How To Use The Color Wheel To Formulate Your Perfect Hair Color
Would you like your own personal hair colorist standing beside you as you color your hair? A color wheel is the next closest thing. Designed to visually show how primary, secondary and tertiary colors interact with each other, it also shows how colors either complement or counteract each other. In this regard, the color wheel is the perfect foundation for home hair color.
As hair lightens, "underlying pigment" or undertones appear. Look at the chart above. Across the top are the 10 identifying "levels" of hair color. Underneath each are the undertones that appear as hair is lightened to that particular level. As it happens, the underlying pigment chart simplifies and illustrates the helpful information the hair color wheel so badly wants you to understand.
Warmth Appears As Hair Lightens
Hair always lightens to warm tones. More often than not, home hair colorists turn to the color wheel as an aid to "counteract" strong undertones. Follow the steps below to get the most benefit from the hair color wheel:
1) Determine the hair color you want to achieve.
2) Looking at the underlying pigment chart, find the level of that color.
3) Note that color's' underlying pigment.
4) Find the underlying pigment color on the color wheel.
5) Trace your finger directly across the wheel to find its counteracting tone.
- Here are the descriptive terms used for hair color's:
- * "Ash" is the descriptive term associated with green-the counteracting tone for red hair.

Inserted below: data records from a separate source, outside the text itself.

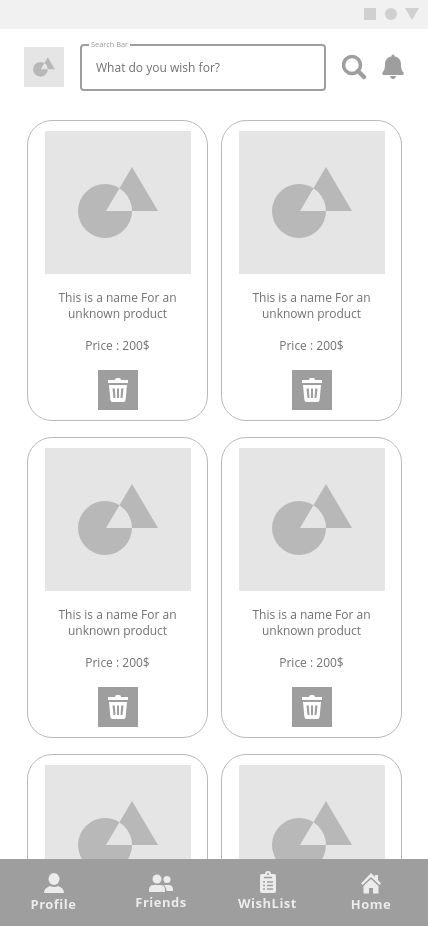
<!DOCTYPE html>
<html lang="en">
<head>
<meta charset="utf-8">
<title>WishList</title>
<style>
:root {
  --page: #ffffff;
  --status: #f1f1f1;
  --status-icon: #d0d0d0;
  --media: #e5e5e5;
  --shape: #b8b8b8;
  --line: #b9b9b9;
  --solid: #9e9e9e;
  --text: #707070;
  --nav-text: #ececec;
}
* { box-sizing: border-box; margin: 0; padding: 0; }
html, body { width: 428px; height: 926px; overflow: hidden; }
body { background: var(--page); color: var(--text); font: 12px/16px "Open Sans", "Noto Sans", sans-serif; }
svg { display: block; }
a { color: inherit; text-decoration: none; }
.screen { display: flex; flex-direction: column; width: 428px; height: 926px; overflow: hidden; }
.status-bar { flex: none; height: 29px; padding: 8px 9px 0 0; display: flex; justify-content: flex-end; background: var(--status); fill: var(--status-icon); }
.header { flex: none; height: 91px; padding: 15px 24px 0; display: flex; align-items: flex-start; fill: var(--solid); }
.logo { width: 40px; height: 40px; margin-top: 3px; background: var(--media); fill: var(--shape); }
.search { position: relative; width: 246px; height: 47px; margin: 0 16px; padding: 0 14px; display: flex; align-items: center; border: 2px solid var(--solid); border-radius: 4px; }
.search-label { position: absolute; left: 7px; top: -7px; padding: 0 2px; background: var(--page); color: #999; font-size: 7.4px; line-height: 10px; white-space: nowrap; }
.header-icon { margin-top: 10px; }
.header-icon + .header-icon { margin-left: 15px; }
.products { flex: 1; min-height: 0; overflow: hidden; padding: 0 26px 0 27px; display: grid; grid-template-columns: 181px 181px; grid-auto-rows: 301px; column-gap: 13px; row-gap: 16px; align-content: start; }
.card { padding: 10px 17px; display: flex; flex-direction: column; align-items: center; gap: 16px; border: 1px solid var(--line); border-radius: 25px; text-align: center; }
.media { width: 146px; height: 143px; flex: none; background: var(--media); fill: var(--shape); }
.name { font-size: 12px; font-weight: 400; }
.remove { width: 40px; height: 40px; background: var(--solid); fill: var(--page); }
.nav { flex: none; height: 67px; padding: 0 3px 0 0; display: grid; grid-template-columns: 107px 108px 105px 102px; background: var(--solid); color: var(--nav-text); fill: var(--nav-text); }
.nav a { display: flex; flex-direction: column; align-items: center; padding-top: 13px; font-size: 13px; font-weight: 700; line-height: 18px; letter-spacing: .5px; }
.nav svg { height: 23px; }
.nav .friends { padding-top: 11px; }
.nav .wishlist { padding-top: 12px; }
</style>
</head>
<body>
<svg width="0" height="0" style="position:absolute" aria-hidden="true">
  <defs>
    <symbol id="placeholder" viewBox="0 0 146 143">
      <path fill-rule="evenodd" d="M33 80a27 27 0 0 1 54 0a27 27 0 0 1-54 0ZM87 36L113 80H61Z"/>
    </symbol>
    <symbol id="trash" viewBox="0 0 40 40">
      <path d="M10 10h7q0-2 2-2h2q2 0 2 2h7v3H10Z"/>
      <path fill-rule="evenodd" d="M11 15h18l-1.4 15q-.2 2-2.2 2H14.600q-2 0-2.200-2ZM14.500 18.500l1 9.500h2l-.7-9.500ZM19 18.500V28h2v-9.500ZM23.200 18.500l-.7 9.500h2l1-9.500Z"/>
    </symbol>
  </defs>
</svg>
<div class="screen">
  <div class="status-bar">
    <svg width="55" height="12" viewBox="0 0 55 12" aria-hidden="true">
      <rect width="12" height="12"/><circle cx="27" cy="6" r="6"/><polygon points="41,0 55,0 48,12"/>
    </svg>
  </div>
  <header class="header">
    <svg class="logo" viewBox="0 0 40 40" role="img" aria-label="Logo placeholder"><use href="#placeholder" x="0" y="0" width="40" height="40"/></svg>
    <div class="search" role="search"><span class="search-label">Search Bar</span><span>What do you wish for?</span></div>
    <a class="header-icon" href="#" aria-label="Search">
      <svg width="25" height="26" viewBox="0 0 25 26"><circle cx="10" cy="11" r="8.500" fill="none" stroke="#9e9e9e" stroke-width="3.500"/><path d="M16 17l6 6" stroke="#9e9e9e" stroke-width="4.500" stroke-linecap="round"/></svg>
    </a>
    <a class="header-icon" href="#" aria-label="Notifications">
      <svg width="22" height="26" viewBox="0 0 22 26"><path d="M9.500 2.500V2a1.500 1.500 0 0 1 3 0v.5C16.500 3 19 6 19 10c0 5 1 6.500 2.500 8.500q1 2.500-1.500 2.500H2q-2.500 0-1.500-2.500C2 16.500 3 15 3 10c0-4 2.500-7 6.500-7.500Z"/><path d="M8 22h6q-.5 3-3 3t-3-3Z"/></svg>
    </a>
  </header>
  <main class="products">
    <article class="card">
      <svg class="media" role="img" aria-label="Product image"><use href="#placeholder"/></svg>
      <h2 class="name">This is a name For an<br>unknown product</h2>
      <p>Price : 200$</p>
      <a class="remove" href="#" aria-label="Remove"><svg width="40" height="40"><use href="#trash"/></svg></a>
    </article>
    <article class="card">
      <svg class="media" role="img" aria-label="Product image"><use href="#placeholder"/></svg>
      <h2 class="name">This is a name For an<br>unknown product</h2>
      <p>Price : 200$</p>
      <a class="remove" href="#" aria-label="Remove"><svg width="40" height="40"><use href="#trash"/></svg></a>
    </article>
    <article class="card">
      <svg class="media" role="img" aria-label="Product image"><use href="#placeholder"/></svg>
      <h2 class="name">This is a name For an<br>unknown product</h2>
      <p>Price : 200$</p>
      <a class="remove" href="#" aria-label="Remove"><svg width="40" height="40"><use href="#trash"/></svg></a>
    </article>
    <article class="card">
      <svg class="media" role="img" aria-label="Product image"><use href="#placeholder"/></svg>
      <h2 class="name">This is a name For an<br>unknown product</h2>
      <p>Price : 200$</p>
      <a class="remove" href="#" aria-label="Remove"><svg width="40" height="40"><use href="#trash"/></svg></a>
    </article>
    <article class="card">
      <svg class="media" role="img" aria-label="Product image"><use href="#placeholder"/></svg>
    </article>
    <article class="card">
      <svg class="media" role="img" aria-label="Product image"><use href="#placeholder"/></svg>
    </article>
  </main>
  <nav class="nav">
    <a class="profile" href="#">
      <svg width="22" height="23" viewBox="0 0 22 23" aria-hidden="true"><ellipse cx="11" cy="7" rx="5.500" ry="6"/><path d="M1 21q0-5 6-7q4 2 8 0q6 2 6 7Z"/></svg>
      Profile
    </a>
    <a class="friends" href="#">
      <svg width="26" height="23" viewBox="0 0 26 23" aria-hidden="true"><circle cx="9" cy="9" r="4.500"/><path d="M1 22v-2q0-5 5-5h6q5 0 5 5v2Z"/><circle cx="19" cy="9.500" r="3.600"/><path d="M18.500 21q0-4-3-6h5q4.500 0 4.500 4.500V21Z"/></svg>
      Friends
    </a>
    <a class="wishlist" href="#">
      <svg width="18" height="23" viewBox="0 0 18 23" aria-hidden="true"><path fill-rule="evenodd" d="M3 3h3a3 3 0 0 1 6 0h3q2 0 2 2v15q0 2-2 2H3q-2 0-2-2V5q0-2 2-2ZM8 3a1 1 0 0 0 2 0a1 1 0 0 0-2 0Z"/><path d="M5 6.500h8M4 11h2M8 11h6M4 14.500h2M8 14.500h6M4 18h2M8 18h6" fill="none" stroke="#9e9e9e" stroke-width="1.500"/></svg>
      WishList
    </a>
    <a class="home" href="#">
      <svg width="22" height="23" viewBox="0 0 22 23" aria-hidden="true"><path d="M11 1l4 4V3h3v5l3 3.500-1.500 1.500L11 5l-8.500 8L1 11.500Z"/><path d="M11 7l7.500 7v7.500H13V16H9v5.500H3.500V14Z"/></svg>
      Home
    </a>
  </nav>
</div>
</body>
</html>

Levels 1,2, 3 even 4&5-black, black brown, very dark brown, & dark brown. (Personal note: Level 5 hair color is often called a medium brown-I disagree. I strongly feel that it is much closer to a dark brown than a medium brown.)
- * "Smokey", "cool", "beige" and yes, sometimes "ash" refers to blue. Blue based hair colors balance orange. Brassy orange tones appear as medium to light brown hair (levels 6 & 7 ) is lightened.
- * "Platinum", "icy"" champagne" and once again, "ash" is purple based which counteracts yellow. (When counteracting yellow, be sure that the hair is actually yellow- (level 9 or above) not light gold-( level 8,8 1/2). Why? Look at the color wheel in the picture in the video above. Purple is made up of of red and blue. The red half of purple will intensify, not counter the gold undertone. A strand test is so vital to determine which counteracting tone (i.e. hair color) is best to use.
Use The Color Wheel to Cool Down That Warmth
Even when you've successfully put together the right formula, there are times when the color wheel doesn't seem to be the color expert you've been led to believe it to be. Why? This is Laurie. Below are several examples of the challenges her hair has experienced:
1) Sometimes Laurie's hair might have an abundance of a particular undertone-particular to the level she's trying to achieve. Slightly darkening Laurie's hair color would be the perfect solution to balancing the brassiness. Darker than you would like? Add a few highlights to give the illusion of lightness.
2) Laurie may have lightened her hair more than two shades resulting in stubborn undertones, seemingly unwilling to budge. See above.
3) When/if Laurie continuously "refreshes" her hair ends with the permanent color formula used on her roots, the porosity of the hair is destroyed, making her hair unable to hold the hair color. Shortly after she's colored her hair, it fades to a dull, brassy color".
Laurie first needs to recondition her hair. Neutral Protein Filler will help to even out the porosity issues with Laurie's hair. The next time she color's her hair, the filler should be applied to her ends per the directions. Then each time afterwards, added to her color before refreshing the color.
Mixing your hair color can fine tune it or "double up" to add impact to the counteracting tones. Following is a formula for Laurie's hair that would avoid this brassy color.
Mix: 1/2 oz 7.1 Dark Ash Blonde Preference Liquid Creme hair color
1/2 oz. 7.1B Medium Ash Blonde Preference Liquid Creme hair color
1 oz. 20 Volume peroxide
Looking at the color wheel (above in my video picture above) level 7 undertone is orange. Straight across from orange on the "wheel" is blue. Blue is the undertone of beige. That's the "b" in this this formula and is a doubling up along with the ash in this formula.